*Data items*:

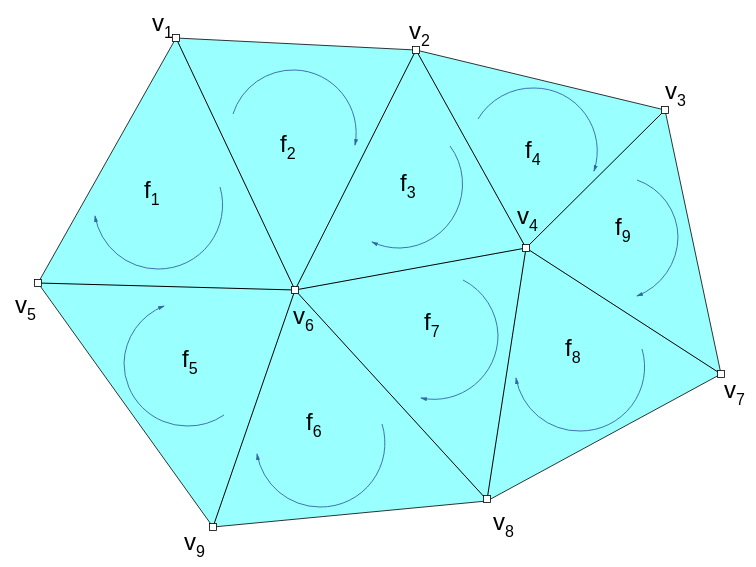
<!DOCTYPE html>
<html lang="en">
<head>
<meta charset="utf-8">
<title>Face-vertex mesh</title>
<style>
:root {
  --paper: #fff;
  --face: #9ff;
  --edge: #000;
  --winding: #3465a4;
}
* { box-sizing: border-box; }
body { margin: 0; background: var(--paper); }
.mesh {
  position: relative;
  width: 756px;
  height: 567px;
  overflow: hidden;
  font: 24px/24px "Liberation Sans", Arial, sans-serif;
  color: var(--edge);
}
.mesh svg { position: absolute; inset: 0; display: block; }
.faces { fill: var(--face); }
.edges { fill: none; stroke: var(--edge); stroke-width: 1; }
.outline { stroke-width: .8; }
.windings path { fill: none; stroke: var(--winding); stroke-width: .9; marker-end: url(#arrowhead); }
.arrow { fill: var(--winding); }
.node { fill: var(--paper); stroke: var(--edge); stroke-width: .8; }
.label { position: absolute; left: var(--x); top: calc(var(--y) - 20px); white-space: nowrap; }
.label sub { position: relative; top: 7px; font-size: 16px; line-height: 0; vertical-align: baseline; }
</style>
</head>
<body>
<main class="mesh">
  <svg width="756" height="567" viewBox="0 0 756 567" role="img" aria-label="Mesh of nine triangles joined at nine vertices, each with a clockwise arrow">
    <defs>
      <marker id="arrowhead" markerUnits="userSpaceOnUse" markerWidth="8" markerHeight="6" refX="6" refY="3" orient="auto">
        <polygon class="arrow" points="0,1 7,3 0,5"/>
      </marker>
      <rect id="node" class="node" x="-3.5" y="-3.5" width="7" height="7"/>
    </defs>
    <polygon class="faces" points="176,38 416,50 665,110 721,374 487,501 213,527 38,283"/>
    <g class="edges">
      <polygon class="outline" points="176,38 416,50 665,110 721,374 487,501 213,527 38,283"/>
      <path d="M38 283L295 290L526 248L665 110"/>
      <path d="M176 38L295 290L416 50L526 248L721 374"/>
      <path d="M213 527L295 290L487 500L526 248"/>
    </g>
    <g class="windings">
      <path d="M220 187A64 64 0 0 1 158 269A64 64 0 0 1 95 216"/>
      <path d="M233 114A63 63 0 0 1 295 70A63 63 0 0 1 355 145"/>
      <path d="M450 146A64 64 0 0 1 400 248A64 64 0 0 1 372 242"/>
      <path d="M478 119A64 64 0 0 1 534 88A63 63 0 0 1 594 171"/>
      <path d="M224 415A64 64 0 0 1 187 426A63 63 0 0 1 124 363A63 63 0 0 1 164 306"/>
      <path d="M382 424A64 64 0 0 1 320 507A64 64 0 0 1 257 454"/>
      <path d="M463 280A64 64 0 0 1 498 335A64 64 0 0 1 421 398"/>
      <path d="M642 349A64 64 0 0 1 580 431A64 64 0 0 1 516 378"/>
      <path d="M637 180A61 61 0 0 1 678 237A64 64 0 0 1 637 296"/>
    </g>
    <g class="nodes">
      <use href="#node" x="176" y="38"/>
      <use href="#node" x="416" y="50"/>
      <use href="#node" x="665" y="110"/>
      <use href="#node" x="526" y="248"/>
      <use href="#node" x="38" y="283"/>
      <use href="#node" x="295" y="290"/>
      <use href="#node" x="721" y="374"/>
      <use href="#node" x="487" y="499"/>
      <use href="#node" x="213" y="527"/>
    </g>
  </svg>

  <span class="label" style="--x:152px;--y:31px">v<sub>1</sub></span>
  <span class="label" style="--x:409px;--y:39px">v<sub>2</sub></span>
  <span class="label" style="--x:665px;--y:99px">v<sub>3</sub></span>
  <span class="label" style="--x:517px;--y:224px">v<sub>4</sub></span>
  <span class="label" style="--x:15px;--y:313px">v<sub>5</sub></span>
  <span class="label" style="--x:293px;--y:324px">v<sub>6</sub></span>
  <span class="label" style="--x:724px;--y:398px">v<sub>7</sub></span>
  <span class="label" style="--x:493px;--y:530px">v<sub>8</sub></span>
  <span class="label" style="--x:184px;--y:550px">v<sub>9</sub></span>

  <span class="label" style="--x:144px;--y:198px">f<sub>1</sub></span>
  <span class="label" style="--x:280px;--y:152px">f<sub>2</sub></span>
  <span class="label" style="--x:400px;--y:191px">f<sub>3</sub></span>
  <span class="label" style="--x:525px;--y:158px">f<sub>4</sub></span>
  <span class="label" style="--x:182px;--y:367px">f<sub>5</sub></span>
  <span class="label" style="--x:306px;--y:430px">f<sub>6</sub></span>
  <span class="label" style="--x:424px;--y:330px">f<sub>7</sub></span>
  <span class="label" style="--x:565px;--y:356px">f<sub>8</sub></span>
  <span class="label" style="--x:615px;--y:235px">f<sub>9</sub></span>
</main>
</body>
</html>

*Exercise directions*:
Identify the lines in the entries that hold "href" and return each one.

*Task response*:
      <use href="#node" x="176" y="38"/>
      <use href="#node" x="416" y="50"/>
      <use href="#node" x="665" y="110"/>
      <use href="#node" x="526" y="248"/>
      <use href="#node" x="38" y="283"/>
      <use href="#node" x="295" y="290"/>
      <use href="#node" x="721" y="374"/>
      <use href="#node" x="487" y="499"/>
      <use href="#node" x="213" y="527"/>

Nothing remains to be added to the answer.